When you take a closer look at Boston's future draft booty, you notice that all of those picks are likely to end up in the mid-to-late first, unless Brooklyn finds takers for some of their massive contracts and falls off hard in 2015-16.

For the sake of argument, let's just say that every team ends up with the pick they'd have based on their current records. Boston would pick at 10 and 24; New York would pick second. What would Danny Ainge need to do to pry that No. 2 pick away from Phil Jackson? The Celtics' two 2015 picks certainly wouldn't do it. What if Boston threw in one of those 2016 picks?

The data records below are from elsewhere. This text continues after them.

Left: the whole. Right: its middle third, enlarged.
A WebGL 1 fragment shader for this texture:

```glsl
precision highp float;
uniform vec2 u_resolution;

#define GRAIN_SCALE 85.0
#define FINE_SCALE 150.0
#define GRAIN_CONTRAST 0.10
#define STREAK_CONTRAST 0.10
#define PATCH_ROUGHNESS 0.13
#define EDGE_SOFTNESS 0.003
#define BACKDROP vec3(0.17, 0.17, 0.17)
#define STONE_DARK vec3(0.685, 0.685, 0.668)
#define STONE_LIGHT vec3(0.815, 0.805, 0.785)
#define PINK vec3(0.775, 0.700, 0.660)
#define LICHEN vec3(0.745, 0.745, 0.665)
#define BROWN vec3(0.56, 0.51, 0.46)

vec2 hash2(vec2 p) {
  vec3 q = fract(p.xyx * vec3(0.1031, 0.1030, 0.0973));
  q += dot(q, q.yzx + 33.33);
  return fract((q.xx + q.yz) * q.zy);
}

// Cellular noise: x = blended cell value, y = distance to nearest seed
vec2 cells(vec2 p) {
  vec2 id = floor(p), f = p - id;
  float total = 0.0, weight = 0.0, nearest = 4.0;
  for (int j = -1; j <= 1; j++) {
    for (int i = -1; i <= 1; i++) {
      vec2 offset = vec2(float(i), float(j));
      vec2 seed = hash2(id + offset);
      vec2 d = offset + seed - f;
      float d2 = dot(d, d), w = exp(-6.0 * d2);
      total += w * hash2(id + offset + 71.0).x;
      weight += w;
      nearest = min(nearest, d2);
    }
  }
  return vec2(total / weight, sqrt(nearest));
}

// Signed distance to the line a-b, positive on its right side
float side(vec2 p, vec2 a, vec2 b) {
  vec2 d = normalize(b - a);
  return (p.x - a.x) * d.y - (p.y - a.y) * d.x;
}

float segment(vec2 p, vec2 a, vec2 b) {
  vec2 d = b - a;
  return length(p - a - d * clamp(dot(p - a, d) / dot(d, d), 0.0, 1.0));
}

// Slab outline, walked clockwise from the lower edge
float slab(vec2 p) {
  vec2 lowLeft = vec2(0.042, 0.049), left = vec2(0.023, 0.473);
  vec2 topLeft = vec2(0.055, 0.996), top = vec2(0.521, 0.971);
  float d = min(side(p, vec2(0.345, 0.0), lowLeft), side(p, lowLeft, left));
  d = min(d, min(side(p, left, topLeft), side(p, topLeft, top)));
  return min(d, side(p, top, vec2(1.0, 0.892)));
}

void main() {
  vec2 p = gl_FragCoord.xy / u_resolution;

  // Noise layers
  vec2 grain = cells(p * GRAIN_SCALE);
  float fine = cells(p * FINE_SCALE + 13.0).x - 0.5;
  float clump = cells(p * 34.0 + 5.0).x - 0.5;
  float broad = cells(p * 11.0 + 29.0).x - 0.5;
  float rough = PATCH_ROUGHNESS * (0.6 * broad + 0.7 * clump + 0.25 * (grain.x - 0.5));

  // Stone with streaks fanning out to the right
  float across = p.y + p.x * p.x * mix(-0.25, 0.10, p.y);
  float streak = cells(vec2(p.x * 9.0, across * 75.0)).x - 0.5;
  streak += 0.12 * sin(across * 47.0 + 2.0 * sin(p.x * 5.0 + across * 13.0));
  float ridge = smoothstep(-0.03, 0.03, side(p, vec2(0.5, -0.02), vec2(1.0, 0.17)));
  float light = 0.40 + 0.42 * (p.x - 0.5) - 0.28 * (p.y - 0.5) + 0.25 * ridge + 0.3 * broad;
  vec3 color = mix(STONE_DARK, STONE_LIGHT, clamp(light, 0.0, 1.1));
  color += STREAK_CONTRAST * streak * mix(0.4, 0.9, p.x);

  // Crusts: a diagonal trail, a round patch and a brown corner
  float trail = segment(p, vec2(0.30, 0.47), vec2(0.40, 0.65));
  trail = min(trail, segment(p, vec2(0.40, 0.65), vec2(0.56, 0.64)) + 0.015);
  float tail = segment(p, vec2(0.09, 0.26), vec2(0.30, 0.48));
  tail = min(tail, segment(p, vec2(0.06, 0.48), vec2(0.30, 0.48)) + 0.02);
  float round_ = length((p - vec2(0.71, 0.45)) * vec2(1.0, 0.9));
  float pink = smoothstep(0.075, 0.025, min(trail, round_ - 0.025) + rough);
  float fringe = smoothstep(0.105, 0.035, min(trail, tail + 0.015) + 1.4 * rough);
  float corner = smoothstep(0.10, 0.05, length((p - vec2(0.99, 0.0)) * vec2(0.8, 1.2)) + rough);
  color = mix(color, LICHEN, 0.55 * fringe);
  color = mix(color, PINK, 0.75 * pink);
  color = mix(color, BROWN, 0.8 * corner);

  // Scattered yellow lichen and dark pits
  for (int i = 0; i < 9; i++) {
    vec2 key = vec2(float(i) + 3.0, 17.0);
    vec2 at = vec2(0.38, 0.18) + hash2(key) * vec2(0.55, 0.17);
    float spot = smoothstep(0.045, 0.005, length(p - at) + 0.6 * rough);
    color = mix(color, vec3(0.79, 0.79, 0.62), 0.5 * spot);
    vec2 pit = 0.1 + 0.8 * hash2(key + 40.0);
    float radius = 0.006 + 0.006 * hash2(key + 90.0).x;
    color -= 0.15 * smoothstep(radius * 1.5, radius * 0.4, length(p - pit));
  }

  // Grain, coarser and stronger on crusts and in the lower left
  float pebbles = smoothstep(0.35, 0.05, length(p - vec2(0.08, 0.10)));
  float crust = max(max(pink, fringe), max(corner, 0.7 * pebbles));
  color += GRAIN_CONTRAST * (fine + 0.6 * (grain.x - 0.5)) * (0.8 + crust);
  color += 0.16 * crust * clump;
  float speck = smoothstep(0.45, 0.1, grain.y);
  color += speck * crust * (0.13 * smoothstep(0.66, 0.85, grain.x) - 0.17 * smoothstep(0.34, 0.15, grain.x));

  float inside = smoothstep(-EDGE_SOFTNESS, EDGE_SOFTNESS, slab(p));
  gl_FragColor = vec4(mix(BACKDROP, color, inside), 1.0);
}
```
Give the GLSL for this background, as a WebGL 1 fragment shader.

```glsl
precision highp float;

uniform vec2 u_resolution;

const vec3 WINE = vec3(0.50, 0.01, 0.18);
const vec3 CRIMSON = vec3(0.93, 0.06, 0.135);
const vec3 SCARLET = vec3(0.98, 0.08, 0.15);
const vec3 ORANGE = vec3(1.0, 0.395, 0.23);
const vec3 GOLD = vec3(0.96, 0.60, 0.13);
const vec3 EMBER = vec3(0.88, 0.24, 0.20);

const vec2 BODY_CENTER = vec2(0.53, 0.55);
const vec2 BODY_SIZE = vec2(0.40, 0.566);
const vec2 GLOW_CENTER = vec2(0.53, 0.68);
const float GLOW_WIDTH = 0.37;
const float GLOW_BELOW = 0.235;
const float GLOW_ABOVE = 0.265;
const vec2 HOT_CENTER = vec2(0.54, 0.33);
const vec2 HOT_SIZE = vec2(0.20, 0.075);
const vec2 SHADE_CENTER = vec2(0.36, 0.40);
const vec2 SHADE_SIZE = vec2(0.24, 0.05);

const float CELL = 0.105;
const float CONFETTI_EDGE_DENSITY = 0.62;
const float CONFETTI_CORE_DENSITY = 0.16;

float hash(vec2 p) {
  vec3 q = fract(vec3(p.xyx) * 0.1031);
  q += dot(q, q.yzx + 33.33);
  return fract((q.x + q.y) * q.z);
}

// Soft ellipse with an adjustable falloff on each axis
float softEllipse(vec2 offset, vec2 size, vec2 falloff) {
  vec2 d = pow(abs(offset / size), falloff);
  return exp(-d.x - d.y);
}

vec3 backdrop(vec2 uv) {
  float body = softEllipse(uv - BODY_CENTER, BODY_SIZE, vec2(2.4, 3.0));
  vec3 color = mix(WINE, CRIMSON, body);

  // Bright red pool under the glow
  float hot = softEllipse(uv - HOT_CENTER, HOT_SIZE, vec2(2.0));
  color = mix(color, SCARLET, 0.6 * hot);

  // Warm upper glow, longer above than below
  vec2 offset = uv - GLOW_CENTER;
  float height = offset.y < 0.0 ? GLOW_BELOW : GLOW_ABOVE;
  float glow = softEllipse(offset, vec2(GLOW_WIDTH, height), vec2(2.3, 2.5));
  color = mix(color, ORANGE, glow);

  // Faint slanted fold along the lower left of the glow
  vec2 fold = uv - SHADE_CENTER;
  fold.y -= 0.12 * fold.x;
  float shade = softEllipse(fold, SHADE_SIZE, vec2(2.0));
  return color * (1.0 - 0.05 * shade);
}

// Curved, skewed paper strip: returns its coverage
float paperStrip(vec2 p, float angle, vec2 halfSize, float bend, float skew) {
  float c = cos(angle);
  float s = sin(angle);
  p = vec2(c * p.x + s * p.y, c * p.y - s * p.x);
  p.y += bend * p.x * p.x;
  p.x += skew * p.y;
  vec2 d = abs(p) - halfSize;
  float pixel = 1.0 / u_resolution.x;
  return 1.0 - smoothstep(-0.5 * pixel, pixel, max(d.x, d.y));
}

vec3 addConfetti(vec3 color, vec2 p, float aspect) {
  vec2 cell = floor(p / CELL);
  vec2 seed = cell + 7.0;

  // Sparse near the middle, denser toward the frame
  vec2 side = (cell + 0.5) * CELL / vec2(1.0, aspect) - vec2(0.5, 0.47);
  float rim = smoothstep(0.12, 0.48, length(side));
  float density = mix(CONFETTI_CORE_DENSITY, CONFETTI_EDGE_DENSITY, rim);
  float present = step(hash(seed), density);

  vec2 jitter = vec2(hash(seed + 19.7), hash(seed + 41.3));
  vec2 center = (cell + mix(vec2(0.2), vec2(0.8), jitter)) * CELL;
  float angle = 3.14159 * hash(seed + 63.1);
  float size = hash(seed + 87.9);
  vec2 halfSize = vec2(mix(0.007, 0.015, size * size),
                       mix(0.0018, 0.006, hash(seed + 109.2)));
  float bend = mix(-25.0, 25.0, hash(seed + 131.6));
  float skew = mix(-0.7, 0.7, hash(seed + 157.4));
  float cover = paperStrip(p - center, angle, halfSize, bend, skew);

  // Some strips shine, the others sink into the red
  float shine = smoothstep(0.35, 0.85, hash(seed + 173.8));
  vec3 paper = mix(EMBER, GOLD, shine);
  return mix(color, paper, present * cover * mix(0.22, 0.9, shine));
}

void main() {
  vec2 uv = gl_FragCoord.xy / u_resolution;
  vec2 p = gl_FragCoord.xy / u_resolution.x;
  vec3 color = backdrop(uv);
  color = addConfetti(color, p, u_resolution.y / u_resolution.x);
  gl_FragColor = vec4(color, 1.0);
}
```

Would you trade a chance at Karl Towns or some other elite prospect for three picks? I wouldn't.

As good as Boston's future prospects look at the moment, it's still more of a quantity-over-quality deal. There's a fair chance that Marcus Smart will be Boston's highest pick for a good, long while. And while Ainge has the means to acquire an elite talent via trade, he'll still have to pray to the pagan Celtics gods for the stars to align for him the way they did in the summer of 2007.

Make no mistake, Boston has a real chance of producing a squad that will continue the recent Celtic tradition of destroying the Knicks and making their fans weep. Draft picks are the ammunition of choice in the NBA, and their guns are loaded. The Knicks have only one bullet over the next two years. But damn, do they have a clear shot. All they have to do is keep losing.

I'm as terrified of the draft as the rest of you. I'm too young to remember the Ewing bonanza -- though the rest of the world will never let me forget that the Knicks got lucky 30 freakin' years ago. All I have are memories of disappointment. But the facts dictate that the best hope for a 5-23 team lie in the lottery.

The Knicks don't have a Rajon Rondo to trade; they're not getting a haul of first-round picks any time soon. But if the ping-pong balls fall right, that might not matter.